Before 2015 gets here, I want to take some time today to tell you all about a book I really enjoyed this year, John Alcorn: Evolution by Design, edited by Stephen Alcorn and Marta Sironi, and published in 2013 by Moleskine. (I believe it was published here in the U.S. this past summer.) And, fortunately, I’ve got some art from it to share here at 7-Imp.
This is a beautifully-designed (book-lovers, take note) and quite comprehensive tribute to artist, designer, and children’s book illustrator John Alcorn, who died in 1992. (Back in 2012, I featured a bit of his children’s book illustrations.) Sironi, a researcher at the Centro APICE at Milan University, writes the book’s foreword, and the book’s opening piece, “Reflections on the Life and Art of My Father John Alcorn (1935-1992)” is from his son, Stephen Alcorn, also an artist and children’s book illustrator (whom I interviewed here in early 2010). In this opening piece, Stephen writes in detail about his father’s career and, with great reverence and a personal touch (the book also includes family photos), lays out the evolution of his father’s work. “At the time of writing,” he notes, “nearly a quarter of a century has gone by since my father’s passing, yet despite the passage of time, his work remains as culturally relevant today as the day it was created.”

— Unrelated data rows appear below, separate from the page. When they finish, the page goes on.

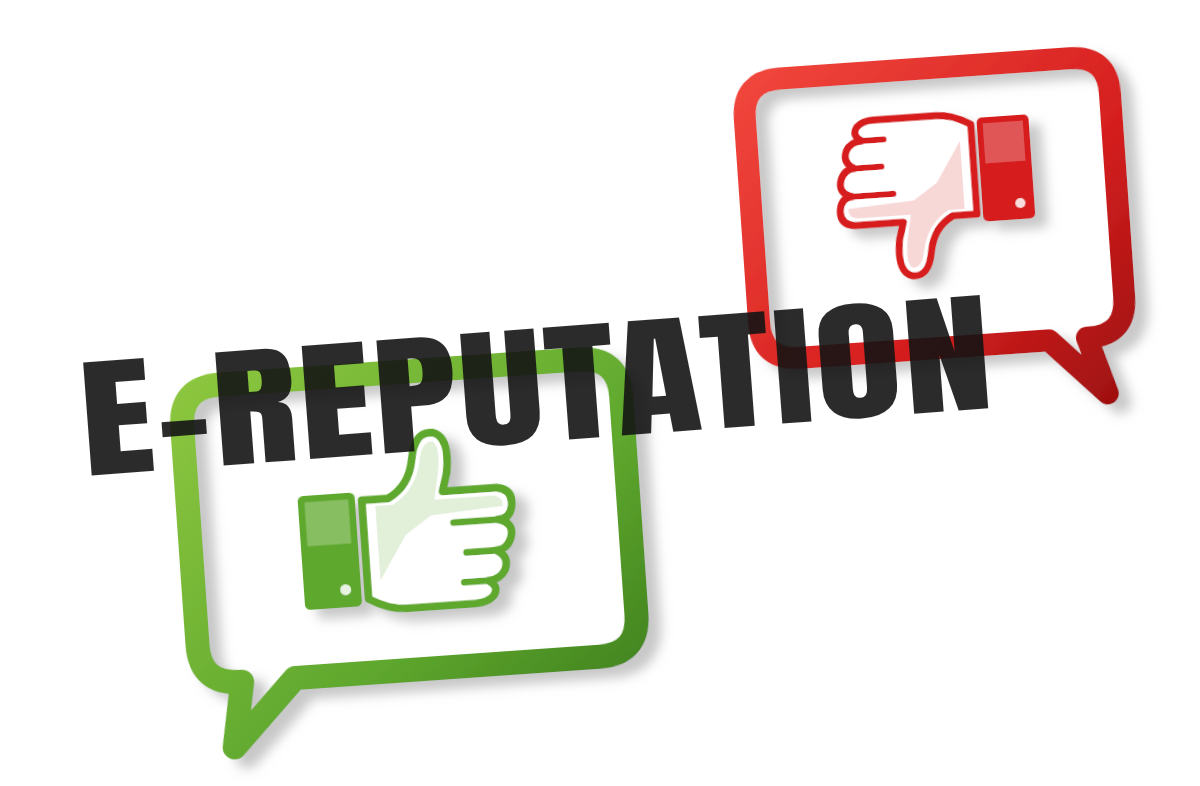
<!DOCTYPE html>
<html lang="fr">
<head>
<meta charset="utf-8">
<title>E-Reputation</title>
<link rel="stylesheet" href="https://fonts.googleapis.com/css2?family=Anton&display=swap">
<style>
  :root {
    --paper: #ffffff;
    --ink: #141414;
    --green-light: #8cc63f;
    --green-mid: #5fa82e;
    --green-dark: #3d7d1c;
    --red-light: #f0463c;
    --red-mid: #d61f1f;
    --red-dark: #9e1010;
    --shadow: #9a9a9a;
  }
  html, body {
    margin: 0;
    padding: 0;
    overflow: hidden;
    background: var(--paper);
  }
  .artboard {
    display: block;
    width: 1200px;
    height: 786px;
  }
  .headline {
    font-family: "Anton", "Oswald", sans-serif;
    font-size: 132px;
    fill: var(--ink);
    fill-opacity: 0.9;
    letter-spacing: 2px;
  }
</style>
</head>
<body>
<svg class="artboard" viewBox="0 0 1200 786" xmlns="http://www.w3.org/2000/svg">
  <defs>
    <linearGradient id="greenFrame" x1="0" y1="0" x2="1" y2="1">
      <stop offset="0" stop-color="var(--green-light)"/>
      <stop offset="0.6" stop-color="var(--green-mid)"/>
      <stop offset="1" stop-color="var(--green-dark)"/>
    </linearGradient>
    <linearGradient id="redFrame" x1="0" y1="0" x2="1" y2="1">
      <stop offset="0" stop-color="var(--red-light)"/>
      <stop offset="0.6" stop-color="var(--red-mid)"/>
      <stop offset="1" stop-color="var(--red-dark)"/>
    </linearGradient>
    <filter id="softShadow" x="-20%" y="-20%" width="150%" height="150%">
      <feGaussianBlur in="SourceAlpha" stdDeviation="6"/>
      <feOffset dx="12" dy="10" result="blur"/>
      <feFlood flood-color="#9a9a9a" flood-opacity="0.55"/>
      <feComposite in2="blur" operator="in"/>
      <feMerge><feMergeNode/><feMergeNode in="SourceGraphic"/></feMerge>
    </filter>

    <symbol id="handShape" viewBox="0 0 200 175" overflow="visible">
      <path d="M58,66 L82,66 Q102,56 106,32 Q110,6 127,9 Q142,14 137,46 L132,63 L181,63 Q196,65 194,80 Q192,92 181,92 Q196,96 191,110 Q187,120 177,120 Q189,126 184,138 Q179,147 168,147 Q178,153 172,161 Q166,167 155,167 L92,167 Q76,167 58,156 Z" fill="var(--paper)" stroke="currentColor" stroke-width="7" stroke-linejoin="round"/>
      <path d="M70,72 L86,72 Q108,60 113,34 Q116,16 126,17 Q133,21 129,46 L124,70 L178,70 Q187,72 186,80 L120,84 L96,100 L70,140 Z" fill="currentColor" opacity="0.18"/>
      <path d="M140,92 L181,92 M150,120 L177,120 M146,147 L168,147" stroke="currentColor" stroke-width="6" stroke-linecap="round" fill="none"/>
    </symbol>

    <symbol id="cuff" viewBox="0 0 52 104" overflow="visible">
      <rect x="0" y="0" width="52" height="104" rx="5" fill="currentColor"/>
      <rect x="6" y="6" width="40" height="40" fill="#ffffff" opacity="0.25"/>
      <circle cx="38" cy="88" r="5" fill="#ffffff" opacity="0.85"/>
    </symbol>
  </defs>

  <g class="bubble-positive" filter="url(#softShadow)" transform="rotate(-4 405 530)">
    <path d="M230,372 L590,372 Q630,372 630,412 L630,630 Q630,670 590,670 L285,670 L220,735 L232,670 L230,670 Q190,670 190,630 L190,412 Q190,372 230,372 Z" fill="none" stroke="url(#greenFrame)" stroke-width="24" stroke-linejoin="round"/>
    <use href="#handShape" x="300" y="425" width="220" height="192" color="var(--green-mid)"/>
    <use href="#cuff" x="300" y="489" width="57" height="114" color="var(--green-mid)"/>
  </g>

  <g class="bubble-negative" filter="url(#softShadow)" transform="rotate(-4 935 215)">
    <path d="M790,68 L1080,68 Q1118,68 1118,106 L1118,310 Q1118,348 1080,348 L1078,348 L1095,405 L1040,348 L790,348 Q752,348 752,310 L752,106 Q752,68 790,68 Z" fill="none" stroke="url(#redFrame)" stroke-width="22" stroke-linejoin="round"/>
    <use href="#handShape" x="835" y="108" width="200" height="175" color="var(--red-mid)" transform="rotate(180 935 195.5)"/>
    <use href="#cuff" x="983" y="121" width="52" height="104" color="var(--red-mid)"/>
  </g>

  <text class="headline" x="85" y="476" textLength="915" lengthAdjust="spacingAndGlyphs" transform="rotate(-4.3 85 476)">E-REPUTATION</text>
</svg>
</body>
</html>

The book is divided into four sections — the early years (“The Rise of the Merry Craftsman”), including Alcorn’s studies of abstract expressionism and representational art at Cooper Union, to his experiences at Push Pin Studios, to his apprenticeship with Lou Dorfsman; the “Sixties Heyday,” his experimentation with a more psychedelic style and his graphic design and book jacket work, a time during which most of his work was commissioned (and this section includes a piece on his children’s book work); his time in Italy during the 1970s, which includes discussions of his political satire and work for Federico Fellini (Alcorn designed the opening titles for several of his films); and, finally, Alcorn’s return to the States after he “was beginning to feel as if he had exhausted the creative challenges and professional opportunities Italy had to offer.”
Redbook, January 1966
The book, so elegantly designed, reproduces in color around 500 of Alcorn’s graphic compositions and illustrations, including children’s book illustrations, book jackets and slipcase designs, logos, magazine covers and editorial illustrations, drawings, paintings (some previously unpublished and some printed alongside preparatory drawings), portraits, advertisements (including early newspaper advertisements), poster designs (including political posters from the ’70s), and even billboards — this from an artist who worked in many mediums and styles. It is a treasure trove of information for fans of his design, typography, and illustration work, as well as anyone interested in illustration and visual communication.
It’s a fascinating and thorough look at an artist who has played an important role in graphic design and advertising both here in the United States and in Europe.
Below are some more images from the book. …
Menley & James, art director; Murray Jacobs, 1969
This, Alcorn’s first interpretation of “Eight Days a Week,” was considered
“too licentious” and was rejected. To see the second image, the one the publishers included in the book, click this image to enlarge it.
(Click second image to enlarge and see spread in its entirety)
pen, sepia ink and watercolor on paper, 1975
(Click to enlarge and see final book jacket)
JOHN ALCORN: EVOLUTION BY DESIGN. © 2013 Moleskine SpA. © 2013 Stephen Alcorn. © 2013 Università degli Studi di Milano, Centro Apice. Images reproduced by permission of the publisher, Moleskine SpA.
Note for any new readers: 7-Imp’s 7 Kicks is a weekly meeting ground for taking some time to reflect on Seven(ish) Exceptionally Fabulous, Beautiful, Interesting, Hilarious, or Otherwise Positive Noteworthy Things from the past week, whether book-related or not, that happened to you. New kickers are always welcome.
1) Two whole days with no work whatsoever! (The up side to freelance work you can do from home is your very flexible schedule, year-long; the down side is you don’t really get time off like other people during the holidays, but it’s hardly as if I’m complaining either, ’cause that year-long flexible schedule? I love it. A lot.)
2) Good novels.
3) Good novels that are good read-alouds.
4) Calendars. (Well, I can’t help it. Once a nerd, always a nerd.)
5) Toy purges with a nine- and ten-year old.
7) That I have a family and a roof over our heads and food on our plates and warm blankets and good music to hear and good books to read and good art to see and warm cocoa. That about covers it. I’m grateful.
BONUS: My favorite gift? This album-sized limited edition print about one of my favorite songs ever:
What are YOUR kicks this week?